(Dataset entries)
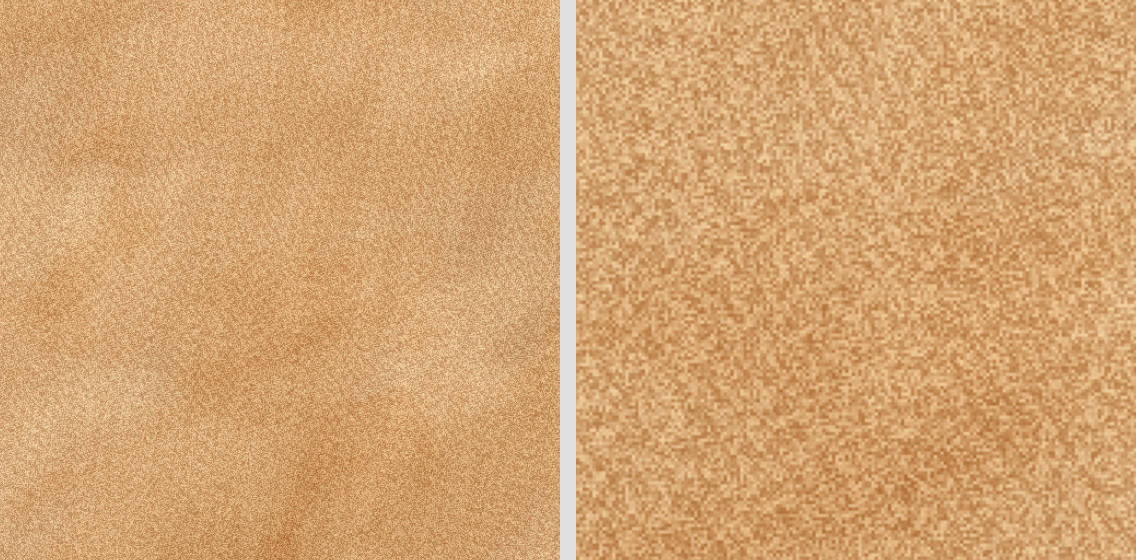
Left, the full canvas; right, a detail of the centre.
Write a WebGL 1 fragment shader that draws this texture.

```glsl
precision highp float;

// Warm tan sanded paper: soft diagonal clouds of tone, with pale and rusty
// stains, lie under a dense fine grain. Clouds are warped fractal value noise;
// the grain is very small value noise cells with a trace of coarser ones.

uniform vec2 u_resolution;

const vec3 BASE_TAN = vec3(0.831, 0.648, 0.448);
const vec3 TONE_STEP = vec3(0.054, 0.077, 0.082);  // one unit of light or dark
const vec3 PALE_SHIFT = vec3(0.000, 0.028, 0.052);
const vec3 RUST_SHIFT = vec3(-0.020, -0.048, -0.058);

const float CLOUD_ANGLE = 0.55;
const float CLOUD_TONE = 1.15;
const float GRAIN_TONE = 2.35;
const float FINE_CELLS = 512.0;
const float COARSE_CELLS = 290.0;

float hash(vec2 cell) {
  return fract(sin(dot(cell, vec2(12.9898, 78.233))) * 43758.5453);
}

vec2 rotate(vec2 p, float angle) {
  float c = cos(angle);
  float s = sin(angle);
  return vec2(c * p.x + s * p.y, c * p.y - s * p.x);
}

// Smooth value noise from -1 to 1.
float noise(vec2 p) {
  vec2 cell = floor(p);
  vec2 f = fract(p);
  vec2 blend = f * f * f * (f * (f * 6.0 - 15.0) + 10.0);
  float low = mix(hash(cell), hash(cell + vec2(1.0, 0.0)), blend.x);
  float high = mix(hash(cell + vec2(0.0, 1.0)), hash(cell + 1.0), blend.x);
  return 2.0 * mix(low, high, blend.y) - 1.0;
}

float fbm(vec2 p) {
  float sum = 0.0;
  float weight = 0.5;
  for (int octave = 0; octave < 5; octave++) {
    sum += weight * noise(p);
    p = rotate(p, 0.6) * 2.03 + 17.3;
    weight *= 0.52;
  }
  return sum;
}

// Clouds drawn out along the rising diagonal, with wavering outlines.
float clouds(vec2 p, vec2 frequency, vec2 seed) {
  vec2 q = rotate(p, CLOUD_ANGLE) * frequency + seed;
  vec2 warp = vec2(fbm(q + 31.7), fbm(q + 58.2));
  return fbm(q + 0.6 * warp);
}

// The offset keeps the fine cells crisp but slightly joined to their neighbours.
float grain(vec2 p) {
  float fine = noise(p * FINE_CELLS + 0.8);
  float coarse = noise(rotate(p, 0.7) * COARSE_CELLS + 371.0);
  return 0.8 * fine + 0.2 * coarse;
}

void main() {
  vec2 p = gl_FragCoord.xy / min(u_resolution.x, u_resolution.y);

  // Broad tone and coloured stains
  float tone = CLOUD_TONE * clouds(p, vec2(3.4, 5.6), vec2(4.3, 9.1));
  float pale = smoothstep(0.0, 0.65, clouds(p, vec2(3.2, 5.2), vec2(23.0, 6.4)));
  float rust = smoothstep(0.0, 0.65, clouds(p, vec2(4.0, 5.0), vec2(12.6, 40.2)));
  vec3 color = BASE_TAN + PALE_SHIFT * pale + RUST_SHIFT * rust * (1.0 - pale);

  // Fine grain over everything
  tone += GRAIN_TONE * grain(p);
  color += TONE_STEP * tone;

  gl_FragColor = vec4(clamp(color, 0.0, 1.0), 1.0);
}
```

» Task details:
Although the records contain pictures, print only the rest, exactly as written.

» Answer box:
Left, the full canvas; right, a detail of the centre.
Write a WebGL 1 fragment shader that draws this texture.

```glsl
precision highp float;

// Warm tan sanded paper: soft diagonal clouds of tone, with pale and rusty
// stains, lie under a dense fine grain. Clouds are warped fractal value noise;
// the grain is very small value noise cells with a trace of coarser ones.

uniform vec2 u_resolution;

const vec3 BASE_TAN = vec3(0.831, 0.648, 0.448);
const vec3 TONE_STEP = vec3(0.054, 0.077, 0.082);  // one unit of light or dark
const vec3 PALE_SHIFT = vec3(0.000, 0.028, 0.052);
const vec3 RUST_SHIFT = vec3(-0.020, -0.048, -0.058);

const float CLOUD_ANGLE = 0.55;
const float CLOUD_TONE = 1.15;
const float GRAIN_TONE = 2.35;
const float FINE_CELLS = 512.0;
const float COARSE_CELLS = 290.0;

float hash(vec2 cell) {
  return fract(sin(dot(cell, vec2(12.9898, 78.233))) * 43758.5453);
}

vec2 rotate(vec2 p, float angle) {
  float c = cos(angle);
  float s = sin(angle);
  return vec2(c * p.x + s * p.y, c * p.y - s * p.x);
}

// Smooth value noise from -1 to 1.
float noise(vec2 p) {
  vec2 cell = floor(p);
  vec2 f = fract(p);
  vec2 blend = f * f * f * (f * (f * 6.0 - 15.0) + 10.0);
  float low = mix(hash(cell), hash(cell + vec2(1.0, 0.0)), blend.x);
  float high = mix(hash(cell + vec2(0.0, 1.0)), hash(cell + 1.0), blend.x);
  return 2.0 * mix(low, high, blend.y) - 1.0;
}

float fbm(vec2 p) {
  float sum = 0.0;
  float weight = 0.5;
  for (int octave = 0; octave < 5; octave++) {
    sum += weight * noise(p);
    p = rotate(p, 0.6) * 2.03 + 17.3;
    weight *= 0.52;
  }
  return sum;
}

// Clouds drawn out along the rising diagonal, with wavering outlines.
float clouds(vec2 p, vec2 frequency, vec2 seed) {
  vec2 q = rotate(p, CLOUD_ANGLE) * frequency + seed;
  vec2 warp = vec2(fbm(q + 31.7), fbm(q + 58.2));
  return fbm(q + 0.6 * warp);
}

// The offset keeps the fine cells crisp but slightly joined to their neighbours.
float grain(vec2 p) {
  float fine = noise(p * FINE_CELLS + 0.8);
  float coarse = noise(rotate(p, 0.7) * COARSE_CELLS + 371.0);
  return 0.8 * fine + 0.2 * coarse;
}

void main() {
  vec2 p = gl_FragCoord.xy / min(u_resolution.x, u_resolution.y);

  // Broad tone and coloured stains
  float tone = CLOUD_TONE * clouds(p, vec2(3.4, 5.6), vec2(4.3, 9.1));
  float pale = smoothstep(0.0, 0.65, clouds(p, vec2(3.2, 5.2), vec2(23.0, 6.4)));
  float rust = smoothstep(0.0, 0.65, clouds(p, vec2(4.0, 5.0), vec2(12.6, 40.2)));
  vec3 color = BASE_TAN + PALE_SHIFT * pale + RUST_SHIFT * rust * (1.0 - pale);

  // Fine grain over everything
  tone += GRAIN_TONE * grain(p);
  color += TONE_STEP * tone;

  gl_FragColor = vec4(clamp(color, 0.0, 1.0), 1.0);
}
```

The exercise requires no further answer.